Monday, 27 September 2010

Private, New Jersey "Blues", North America 1755-1763

One of the best of the locally-raised Provincial regiments, the New Jersey Blues were named after the blue coats they wore; blue became the commonest colour worn by provincial regiments towards the end of the war. They were at Oswego and Ticonderoga. In the field almost all provincial troops wore hunting shirts and buckskin breeches or Indian-style cloth leggings rather than their "full dress" regimentals. Even officers, who bought their own uniforms and therefore tended to be better dressed than the rank and file, wore hunting shirts and buckskin breeches on campaign.

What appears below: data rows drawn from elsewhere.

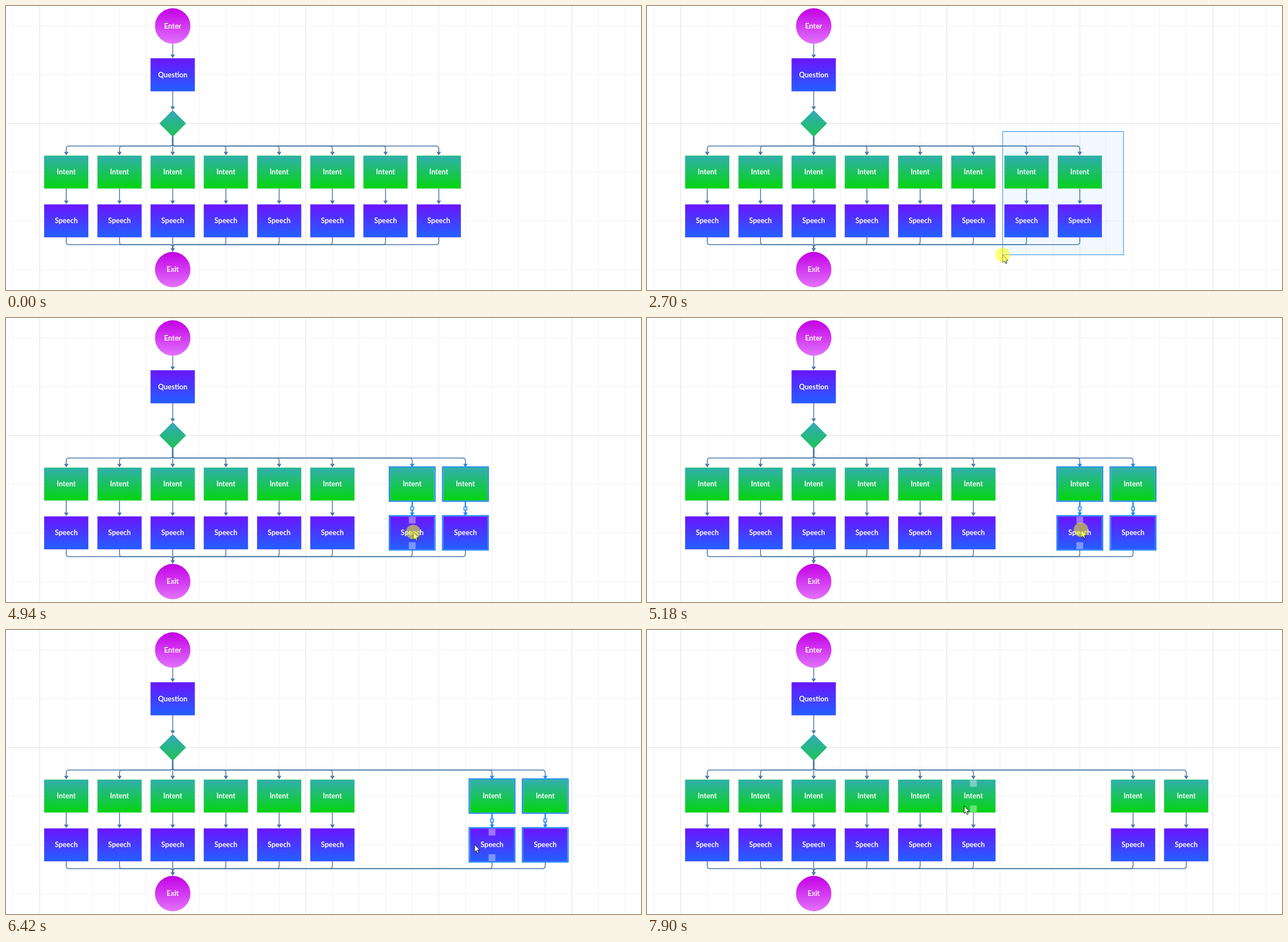
Recreate the animation shown at these times as an HTML page. Size 1118x501 px, loop 7.99 s.

```html
<!DOCTYPE html>
<html lang="en">
<head>
<meta charset="utf-8">
<title>Flow editor</title>
<style>
  html, body { margin: 0; width: 100%; height: 100%; overflow: hidden; background: #fff; }
  svg { display: block; width: 100%; height: 100%; }
  text { font: 700 12.5px Lato, sans-serif; fill: #fff; text-anchor: middle; }
  .edge { fill: none; stroke: #4f78a8; stroke-width: 1.5; }
  .tip { fill: #4f78a8; }
  .sel .edge { stroke: #1e88f5; stroke-width: 2.4; }
  .sel .tip { fill: #1e88f5; }
  .mark { fill: none; stroke: #1e88f5; stroke-width: 2.2; display: none; }
  .sel .mark { display: inline; }
  .knob { fill: #cfe6ff; stroke-width: 1.3; }
</style>
</head>
<body>
<svg id="stage" viewBox="0 0 1118 501">
  <defs>
    <linearGradient id="pink" x2="0" y2="1"><stop stop-color="#c300e6"/><stop offset="1" stop-color="#e273fb"/></linearGradient>
    <linearGradient id="blue" x2="0" y2="1"><stop stop-color="#6c14ff"/><stop offset="1" stop-color="#2160ff"/></linearGradient>
    <linearGradient id="green" x2="0" y2="1"><stop stop-color="#31aeb0"/><stop offset="1" stop-color="#04d50e"/></linearGradient>
    <linearGradient id="teal" x2="0" y2="1"><stop stop-color="#31a9bb"/><stop offset="1" stop-color="#1fc355"/></linearGradient>
  </defs>
</svg>
<script>
const LOOP = 7990, MID = 293.5, CELL = 46.85, ROW = 86;
const stage = document.getElementById('stage');

function add(parent, tag, attrs, text) {
  const el = document.createElementNS('http://www.w3.org/2000/svg', tag);
  for (const key in attrs) el.setAttribute(key, attrs[key]);
  if (text) el.textContent = text;
  parent.appendChild(el);
  return el;
}
function set(el, attrs) {
  for (const key in attrs) el.setAttribute(key, attrs[key]);
}
const show = (el, on) => el.style.display = on ? 'inline' : 'none';
const label = (parent, x, y, text) => add(parent, 'text', { x, y: y + 4.2 }, text);
const edge = (parent, d) => add(parent, 'path', { class: 'edge', d });
const tip = (parent, x, y) => add(parent, 'path', { class: 'tip', d: `M${x} ${y}l-4-6.2h8z` });

function arrow(parent, x, y1, y2) {
  edge(parent, `M${x} ${y1}V${y2 - 4}`);
  tip(parent, x, y2);
}
function box(parent, x, y, fill, text) {
  const stroke = fill === 'green' ? '#1fc64a' : '#4a38ff';
  add(parent, 'rect', { x: x - 38.6, y: y - 28.8, width: 77.2, height: 57.6, fill: `url(#${fill})`, stroke, 'stroke-width': .7 });
  label(parent, x, y, text);
}
function disc(y, text) {
  add(stage, 'circle', { cx: MID, cy: y, r: 31.2, fill: 'url(#pink)' });
  label(stage, MID, y, text);
}

// Background grid
for (let i = -6; i < 18; i++) {
  const stroke = i % 10 === -5 || i % 10 === 5 ? '#dfdfdf' : i % 5 ? '#f1f1f1' : '#e8e8e8';
  add(stage, 'path', { d: `M${MID + i * CELL} 0V501`, stroke });
}
for (let i = -2; i < 4; i++) {
  add(stage, 'path', { d: `M0 ${207.2 + i * ROW}H1118`, stroke: i ? '#f1f1f1' : '#dfdfdf' });
}

// Edges shared by all columns lie below the nodes
const buses = add(stage, 'g', {});
arrow(stage, MID, 66, 92);
disc(35.3, 'Enter');
arrow(stage, MID, 150, 183.5);
box(stage, MID, 121.3, 'blue', 'Question');
add(stage, 'path', { d: `M${MID} 183.8l23.5 23.5-23.5 23.5-23.5-23.5z`, fill: 'url(#teal)' });
tip(stage, MID, 433.5);
disc(465, 'Exit');

const columns = Array.from({ length: 8 }, (_, i) => {
  const x = MID + (i - 2) * 2 * CELL;
  const g = add(stage, 'g', {});
  tip(g, x, 263.5);
  arrow(g, x, 322, 349.5);
  add(g, 'rect', { class: 'mark knob', x: x - 2.7, y: 333.3, width: 5.4, height: 5.4 });
  [[293, 'green', 'Intent'], [379, 'blue', 'Speech']].forEach(([y, fill, text]) => {
    box(g, x, y, fill, text);
    add(g, 'rect', { class: 'mark', x: x - 40.2, y: y - 30.2, width: 80.4, height: 60.4 });
  });
  return { x, g, top: edge(buses, ''), bottom: edge(buses, ''), moves: i > 5 };
});

const ports = [-22.5, 22.5].map(dy =>
  add(stage, 'rect', { x: -6, y: dy - 6, width: 12, height: 12, fill: '#fff', opacity: .38 }));
const lasso = add(stage, 'rect', { fill: '#1e88f5', 'fill-opacity': .06, stroke: '#1e88f5', 'stroke-width': 1 });
const pointer = add(stage, 'g', {});
add(pointer, 'path', {
  d: 'M.3 .3V13.6L3.3 10.8 5.4 15.6 7.6 14.6 5.5 9.9H9.6Z',
  fill: '#fff', stroke: '#111', 'stroke-width': 1, 'stroke-linejoin': 'round'
});
const halo = add(pointer, 'circle', { r: 12.8, fill: '#ff0', opacity: .53 });

const linear = s => s, smooth = s => s * s * (3 - 2 * s);

// Pointer travel: start, end, steps, target, easing, optional bend
const travel = [
  [600, 1000, 6, [839, 223], smooth, [823, 310]],
  [1150, 1150, 1, [839, 221.5], linear],
  [2010, 2780, 11, [621, 444], smooth],
  [2850, 3010, 3, [618, 454], linear, [618, 464]],
  [3780, 4160, 6, [654, 383], s => s ** 1.12],
  [4710, 5500, 11, [827, 368], linear],
  [5560, 5730, 3, [834, 368], linear],
  [6420, 6740, 5, [744, 466], smooth],
  [7204, 7820, 9, [563, 326], smooth],
  [7900, 7900, 1, [558, 310], linear]
];

function pointerAt(t) {
  let at = [858, 398];
  for (const [from, to, n, goal, ease, bend] of travel) {
    if (t < from) break;
    const k = t >= to ? n : Math.min(n, Math.floor((t - from) / (to - from) * (n - 1) + .15) + 1);
    const s = ease(k / n), start = at;
    at = start.map((a, i) => {
      const c = bend ? bend[i] : (a + goal[i]) / 2;
      return a * (1 - s) ** 2 + 2 * c * s * (1 - s) + goal[i] * s * s;
    });
  }
  return at;
}

function busPaths(x) {
  const side = Math.sign(Math.round(x - MID));
  if (!side) return [`M${MID} 230V258`, `M${MID} 408V428`];
  const r = 5 * side;
  return [
    `M${MID} 230V242Q${MID} 247 ${MID + r} 247H${x - r}Q${x} 247 ${x} 252V258`,
    `M${x} 408V416Q${x} 421 ${x - r} 421H${MID + r}Q${MID} 421 ${MID} 426V428`
  ];
}

const within = (t, a, b) => t >= a && t < b;

function draw(t) {
  const [x, y] = pointerAt(t);
  const shift = t < 4710 ? 0 : t < 5960 ? Math.round((x - 654) / CELL) * CELL : 4 * CELL;
  const selected = within(t, 3460, 7275);

  let hover = null;
  for (const col of columns) {
    const cx = col.x + (col.moves ? shift : 0);
    const [top, bottom] = busPaths(cx);
    set(col.top, { d: top });
    set(col.bottom, { d: bottom });
    set(col.g, { transform: `translate(${cx - col.x} 0)`, class: col.moves && selected ? 'sel' : '' });
    for (const cy of [293, 379]) {
      if (Math.abs(x - cx) < 39 && Math.abs(y - cy) < 29) hover = [cx, cy];
    }
  }

  const dragging = within(t, 2010, 3390);
  show(lasso, dragging);
  if (dragging) set(lasso, { x, y: 221.5, width: 839 - x, height: Math.max(0, y - 221.5) });

  const active = hover && t >= 3780;
  for (const port of ports) {
    show(port, active);
    if (active) set(port, { transform: `translate(${hover})` });
  }

  show(pointer, t >= 600);
  show(halo, within(t, 1470, 3390) || within(t, 4560, 5960) || within(t, 7050, 7275));
  set(pointer, { transform: `translate(${x} ${y})` });
}

const begin = performance.now();
function tick() {
  draw((performance.now() - begin) % LOOP);
  requestAnimationFrame(tick);
}
tick();
</script>
</body>
</html>
```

This website: http://www.nj.gov/military/museum/frenchindian.html suggests they had a fairly rough war: "Indian raids along the colony’s northwest border in the summer of 1755 prompted the raising of a thousand man regiment of “Jersey Blues”, as well as a force to garrison forts along the Delaware.  The Blues saw considerable combat.  One detachment of the regiment was captured at Oswego in 1756 and another wiped out in a fight at Sabbath Day Point on Lake George in 1757. Another 300 were surrendered to the French at Fort William Henry in 1757 and some of these men were massacred by the Indians."

6 comments:

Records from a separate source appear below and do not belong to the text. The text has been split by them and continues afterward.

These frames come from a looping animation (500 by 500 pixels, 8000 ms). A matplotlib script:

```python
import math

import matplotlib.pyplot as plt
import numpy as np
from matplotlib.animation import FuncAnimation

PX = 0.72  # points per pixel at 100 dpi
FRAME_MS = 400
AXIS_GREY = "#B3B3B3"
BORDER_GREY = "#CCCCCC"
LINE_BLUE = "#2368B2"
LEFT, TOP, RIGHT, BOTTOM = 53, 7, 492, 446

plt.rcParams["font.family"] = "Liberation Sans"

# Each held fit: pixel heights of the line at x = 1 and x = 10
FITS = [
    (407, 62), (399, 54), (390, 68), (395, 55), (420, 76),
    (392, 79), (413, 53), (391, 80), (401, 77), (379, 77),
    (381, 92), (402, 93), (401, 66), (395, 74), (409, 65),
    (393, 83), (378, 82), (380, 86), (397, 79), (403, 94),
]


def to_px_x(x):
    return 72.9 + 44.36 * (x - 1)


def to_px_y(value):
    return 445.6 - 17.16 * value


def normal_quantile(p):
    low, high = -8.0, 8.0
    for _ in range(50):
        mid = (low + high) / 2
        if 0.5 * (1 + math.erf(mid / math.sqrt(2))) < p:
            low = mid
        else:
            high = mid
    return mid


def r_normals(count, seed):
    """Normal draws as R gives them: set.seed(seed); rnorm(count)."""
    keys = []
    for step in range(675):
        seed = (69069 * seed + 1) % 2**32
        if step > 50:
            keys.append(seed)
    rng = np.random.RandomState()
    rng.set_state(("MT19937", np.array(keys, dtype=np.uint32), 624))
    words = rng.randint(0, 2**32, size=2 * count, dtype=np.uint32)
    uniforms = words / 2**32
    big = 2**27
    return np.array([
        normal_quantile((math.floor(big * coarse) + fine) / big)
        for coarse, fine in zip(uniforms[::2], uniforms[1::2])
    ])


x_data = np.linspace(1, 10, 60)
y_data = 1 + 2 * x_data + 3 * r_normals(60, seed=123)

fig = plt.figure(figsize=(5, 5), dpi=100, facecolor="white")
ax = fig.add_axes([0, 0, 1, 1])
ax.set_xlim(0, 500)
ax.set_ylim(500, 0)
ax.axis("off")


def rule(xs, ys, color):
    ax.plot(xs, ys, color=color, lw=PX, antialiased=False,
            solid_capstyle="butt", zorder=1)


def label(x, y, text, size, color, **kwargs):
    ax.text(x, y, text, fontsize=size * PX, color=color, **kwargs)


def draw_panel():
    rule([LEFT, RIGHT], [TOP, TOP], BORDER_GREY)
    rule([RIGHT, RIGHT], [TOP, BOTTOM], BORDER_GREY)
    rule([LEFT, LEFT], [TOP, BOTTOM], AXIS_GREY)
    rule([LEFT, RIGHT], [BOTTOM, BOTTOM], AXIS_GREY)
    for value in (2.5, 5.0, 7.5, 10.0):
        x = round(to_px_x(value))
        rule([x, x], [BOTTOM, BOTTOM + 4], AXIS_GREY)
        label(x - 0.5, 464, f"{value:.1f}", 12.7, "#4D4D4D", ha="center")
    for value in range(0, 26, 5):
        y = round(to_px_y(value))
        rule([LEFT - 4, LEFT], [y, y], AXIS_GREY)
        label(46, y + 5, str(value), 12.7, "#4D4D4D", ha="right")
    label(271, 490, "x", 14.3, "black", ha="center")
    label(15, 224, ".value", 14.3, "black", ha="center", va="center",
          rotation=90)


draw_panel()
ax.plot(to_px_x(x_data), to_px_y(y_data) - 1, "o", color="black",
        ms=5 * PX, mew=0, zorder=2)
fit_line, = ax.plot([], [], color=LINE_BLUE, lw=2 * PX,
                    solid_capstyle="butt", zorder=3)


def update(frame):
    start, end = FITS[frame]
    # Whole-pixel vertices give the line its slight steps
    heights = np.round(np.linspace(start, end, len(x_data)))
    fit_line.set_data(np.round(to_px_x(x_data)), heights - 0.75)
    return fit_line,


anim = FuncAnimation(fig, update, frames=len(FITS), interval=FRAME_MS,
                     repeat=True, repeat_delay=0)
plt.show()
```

Martin said...

Hi David,

That uniform would make for a very solid, "we mean business" looking outfit! Heartfelt sigh! I am sorely tempted to raise them in miniature. Now what was that web address for HistoriFigs? Their 25mm Scruby SYW figures would be perfect!

I had always heard that there was a heavy Lowland Scots influence in the cut of the coatee of this regiment. Is this true?

David said...

Hi Martin,

Thanks for commenting; I quite agree! (The link you want is: http://www.historifigs.com/soldiers_of_the_seven_years_war.htm :-))

The influence was certainly Scottish but the reference is to a short Highland-style jacket in everything I've seen. Can you give me some pointers to references to claims of a Lowland influence, please? I'd be interested to see them; thanks. (I know there are very often conflicting materials about these things - it goes with the territory!)

Cheers,

David.

Capt Bill said...

Sir David, Always a pleasure to see your talent on display...

David said...

Thanks, Bill. :-)

I commented on your blog yesterday; I enjoy seeing your army raising and painting talent on display too!

All the best,

David.

Martin said...

Hi David,

It turns out it's just me getting older. It appears that in the middle 1700's there was quite an influx of Lowland Scots settling in New Jersey, and yes, the coatee of the "Blues" WAS cut in the "Highland style". (Naw doout ta save a ha'penny, since it took less material than a full skirted regimental. Hoot Mon!) I wonder what the recruits thought about it, particularly after 1745, when the Lowlanders were very busy trying to distance themselves from the (mostly) Jacobite clansmen, by styling themselves "North British"?

David said...

Hi Martin,

:-) Thanks for the information; it's good to know more. Perhaps the Scots desire to save money did have something to do with it - though cropping the coat tails was also common for British regular infantry in North America at the time as it made the coat more practical for the often densely wooded conditions on campaign. I think that the Highlanders also performed so well in the SYW that it was no longer so much of a stigma to be one!

Cheers,

David.